Aerated compost teas rely on oxygen to help support the growth of beneficial bacteria and fungi. For the home grower, simply letting your ingredients brew in a bucket with an air pump should be enough. Large-scale operations with bigger budgets, on the other hand, tend to use oxygen probes for complete control over the oxygen levels in their teas.
Compost tea is rich in nutrients and beneficial microorganisms such as nematodes, protozoa, certain bacteria, and fungi. This elixir can help to defend your plants against pathogens, and may also help to enhance growth and overall health.
In order to grow the bacteria and fungi in your compost, you need to feed them the right nutrients. There are many different compost tea recipes available on the internet, and we’ve included one of our favourites at the end of this article.
UNDERSTANDING THE DIFFERENT TYPES OF COMPOST TEA
Learn the ins and outs of using compost tea to nourish and protect cannabis plants.
Remember: The ingredients you choose to use in your tea will determine whether it is fungal or bacterial.
Over time, the microorganisms in your compost bin will break down these materials into compost, a soil conditioner rich in nutrients and microscopic organisms. If you don’t have your own compost to make tea with, you can either source some from your local garden centre or make a tea with store-bought ingredients. Some common ingredients for compost tea include:
Cuttings and Bare root: 35ml/gal (1-100 dilution)
I use barley or corn throughout all of the plants life but some people use alfalfa seed tea and barley seed tea in veg and use corn seed tea in flower it’s up to you.
IMPORTANT: RISE THE SEEDS MORNING AND NIGHT AT LEAST.
Then you can rinse them well to make sure they are ready to sprout, I just do this in a metal strainer.
Here is the same tray 24 hours later:
October 26, 2020
is there a shelf life for the Barley/water food processor receipe ?
Yes, it’s true! Our plants can make the most of the beneficial properties of sprouted seeds and enjoy a natural boost in growth and plant health. Seed sprout tea (SST) is an easy, economical and environmentally-friendly way in which we can irrigate our garden with our own homemade plant growth stimulant, rich in phytohormones, enzymes, minerals and nutrients, and is suitable for use on cannabis plants in vegetative growth as well as during the flowering period, depending on the seeds being used.
There are a few types of seed that are most commonly used for this purpose, these are primarily maize, barley, alfalfa and lentils. These are used at different times, depending on what stage of life our plants are in, and the desired effect.
What seeds can we use to make SST?
In this blog post, we take a look at the complex world of plant hormones, talking about the wide range of effects they have, and how they control and regulate almost every aspect of our plants’ lives.
Soak the seeds overnight in clean water. Adding a quarter-teaspoon of kelp meal at this point will infuse the water with growth-promoting phytohormones and help to accelerate the germination process.

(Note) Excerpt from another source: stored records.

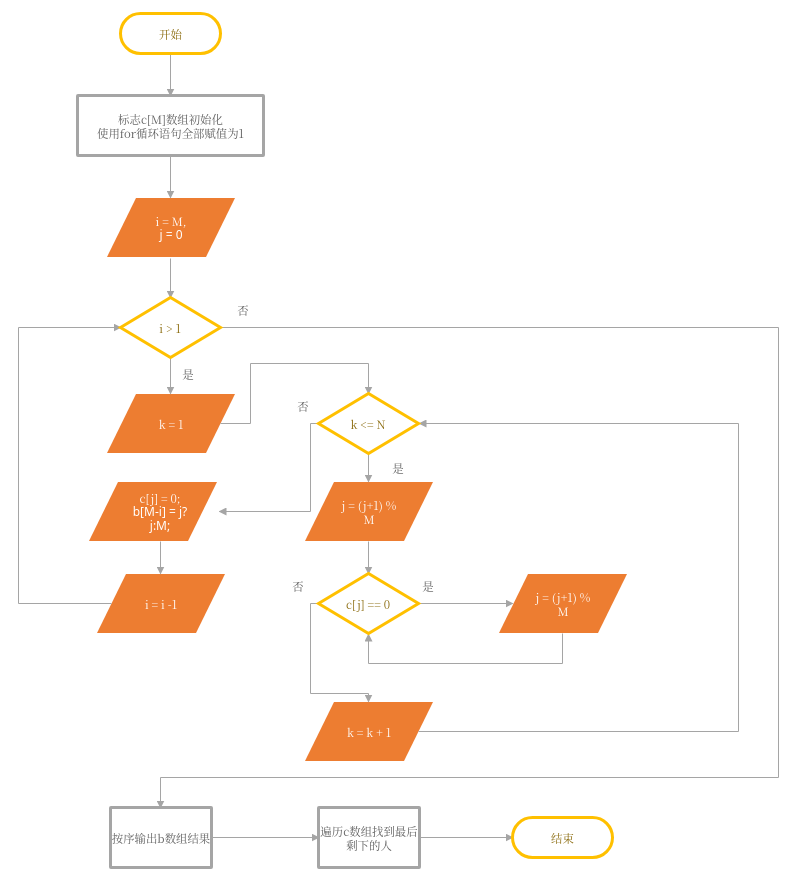
<!DOCTYPE html>
<html lang="zh-CN">
<head>
<meta charset="utf-8">
<title>流程图</title>
<style>
:root {
  --paper: #ffffff;
  --line: #a5a5a5;
  --gold: #ffc000;
  --orange: #ed7d31;
  --ink: #5f5f5f;
  --olive: #8a6a0c;
  --serif: "Noto Serif CJK SC", "Noto Serif", serif;
  --sans: "Noto Sans", "Open Sans", sans-serif;
}
* { box-sizing: border-box; margin: 0; }
html, body { width: 798px; height: 881px; overflow: hidden; background: var(--paper); }
.flowchart { position: relative; width: 798px; height: 881px; font: 11.4px/14px var(--serif); color: var(--ink); }
.shapes { position: absolute; inset: 0; display: block; }
.connectors { fill: none; stroke: var(--line); stroke-width: 1; }
.arrowhead { fill: var(--line); }
.decisions { fill: var(--paper); stroke: var(--gold); stroke-width: 3; }
.steps { fill: var(--orange); }
.node, .branch {
  position: absolute; left: var(--x); top: var(--y);
  display: flex; flex-direction: column; align-items: center; justify-content: center;
  text-align: center; white-space: nowrap;
}
.terminal { width: 103px; height: 43px; border: 3px solid var(--gold); border-radius: 22px; color: var(--olive); }
.process { width: 104px; height: 63px; border: 3px solid var(--line); border-radius: 2px; }
.process.wide { width: 189px; }
.step { width: 128px; height: 59px; color: #fff; }
.decision { width: 102px; height: 62px; color: var(--olive); }
.branch { width: 24px; height: 16px; }
.code { font-family: var(--sans); font-size: 12px; }
</style>
</head>
<body>
<main class="flowchart">
  <svg class="shapes" width="798" height="881" viewBox="0 0 798 881" aria-hidden="true">
    <defs>
      <marker id="arrow" markerUnits="userSpaceOnUse" markerWidth="8" markerHeight="8" refX="7" refY="4" orient="auto">
        <polygon class="arrowhead" points="0,0 8,4 0,8"/>
      </marker>
      <polygon id="step" points="29,0 128,0 99,59 0,59"/>
      <polygon id="decision" points="0,30 50,0 100,30 50,60"/>
    </defs>
    <g class="steps">
      <use href="#step" x="107" y="198"/>
      <use href="#step" x="107" y="394"/>
      <use href="#step" x="89" y="482"/>
      <use href="#step" x="97" y="574"/>
      <use href="#step" x="305" y="482"/>
      <use href="#step" x="499" y="574"/>
      <use href="#step" x="305" y="702"/>
    </g>
    <g class="connectors" transform="translate(.5 .5)">
      <g marker-end="url(#arrow)">
        <path d="M170 54V95" marker-end="url(#arrow)"/>
        <path d="M170 156V197" marker-end="url(#arrow)"/>
        <path d="M170 258V297" marker-end="url(#arrow)"/>
        <path d="M170 358V393" marker-end="url(#arrow)"/>
        <path d="M220 423H250V363H368V393" marker-end="url(#arrow)"/>
        <path d="M368 454V481" marker-end="url(#arrow)"/>
        <path d="M318 423H310V511H219" marker-end="url(#arrow)"/>
        <path d="M160 541V573" marker-end="url(#arrow)"/>
        <path d="M111 603H18V327H120" marker-end="url(#arrow)"/>
        <path d="M368 541V573" marker-end="url(#arrow)"/>
        <path d="M419 603H512" marker-end="url(#arrow)"/>
        <path d="M562 633V663H368V634" marker-end="url(#arrow)"/>
        <path d="M318 603H310V693H368V701" marker-end="url(#arrow)"/>
        <path d="M418 731H738V423H419" marker-end="url(#arrow)"/>
        <path d="M221 327H778V777H160V807" marker-end="url(#arrow)"/>
        <path d="M211 837H318" marker-end="url(#arrow)"/>
        <path d="M419 837H512" marker-end="url(#arrow)"/>
      </g>
    </g>
    <g class="decisions" transform="translate(.5 .5)">
      <use href="#decision" x="120" y="297"/>
      <use href="#decision" x="318" y="393"/>
      <use href="#decision" x="318" y="573"/>
    </g>
  </svg>

  <div class="node terminal" style="--x:119px;--y:12px">开始</div>
  <div class="node process wide" style="--x:76px;--y:94px"><span>标志c[M]数组初始化</span><span>使用for循环语句全部赋值为1</span></div>
  <div class="node step" style="--x:107px;--y:198px"><span>i = M,</span><span class="code">j = 0</span></div>
  <div class="node decision" style="--x:119px;--y:297px">i &gt; 1</div>
  <div class="node step" style="--x:107px;--y:394px">k = 1</div>
  <div class="node decision" style="--x:317px;--y:393px">k &lt;= N</div>
  <div class="node step" style="--x:96px;--y:482px"><span>c[j] = 0;</span><span class="code">b[M-i] = j?</span><span class="code">j:M;</span></div>
  <div class="node step" style="--x:97px;--y:574px">i = i -1</div>
  <div class="node step" style="--x:305px;--y:482px"><span>j = (j+1) %</span><span>M</span></div>
  <div class="node decision" style="--x:317px;--y:573px">c[j] == 0</div>
  <div class="node step" style="--x:499px;--y:574px"><span>j = (j+1) %</span><span>M</span></div>
  <div class="node step" style="--x:305px;--y:702px">k = k + 1</div>
  <div class="node process" style="--x:109px;--y:806px">按序输出b数组结果</div>
  <div class="node process" style="--x:317px;--y:806px"><span>遍历c数组找到最后</span><span>剩下的人</span></div>
  <div class="node terminal" style="--x:511px;--y:816px">结束</div>

  <span class="branch" style="--x:231px;--y:302px">否</span>
  <span class="branch" style="--x:176px;--y:366px">是</span>
  <span class="branch" style="--x:291px;--y:398px">否</span>
  <span class="branch" style="--x:386px;--y:460px">是</span>
  <span class="branch" style="--x:286px;--y:578px">否</span>
  <span class="branch" style="--x:416px;--y:578px">是</span>
</main>
</body>
</html>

In this case, we’ve used the soluble kelp powder Alga Plus from Jumus.
These are the most commonly used seeds for making SSTs, but it doesn’t mean that other types of seed won’t work equally worth experimenting with. For example, an SST using sprouted hemp seeds ought to be an excellent growth booster for cannabis plants, while sunflower seeds are well known to be high in phytohormones, and many others such as rice, fenugreek, pumpkin have been recommended as well.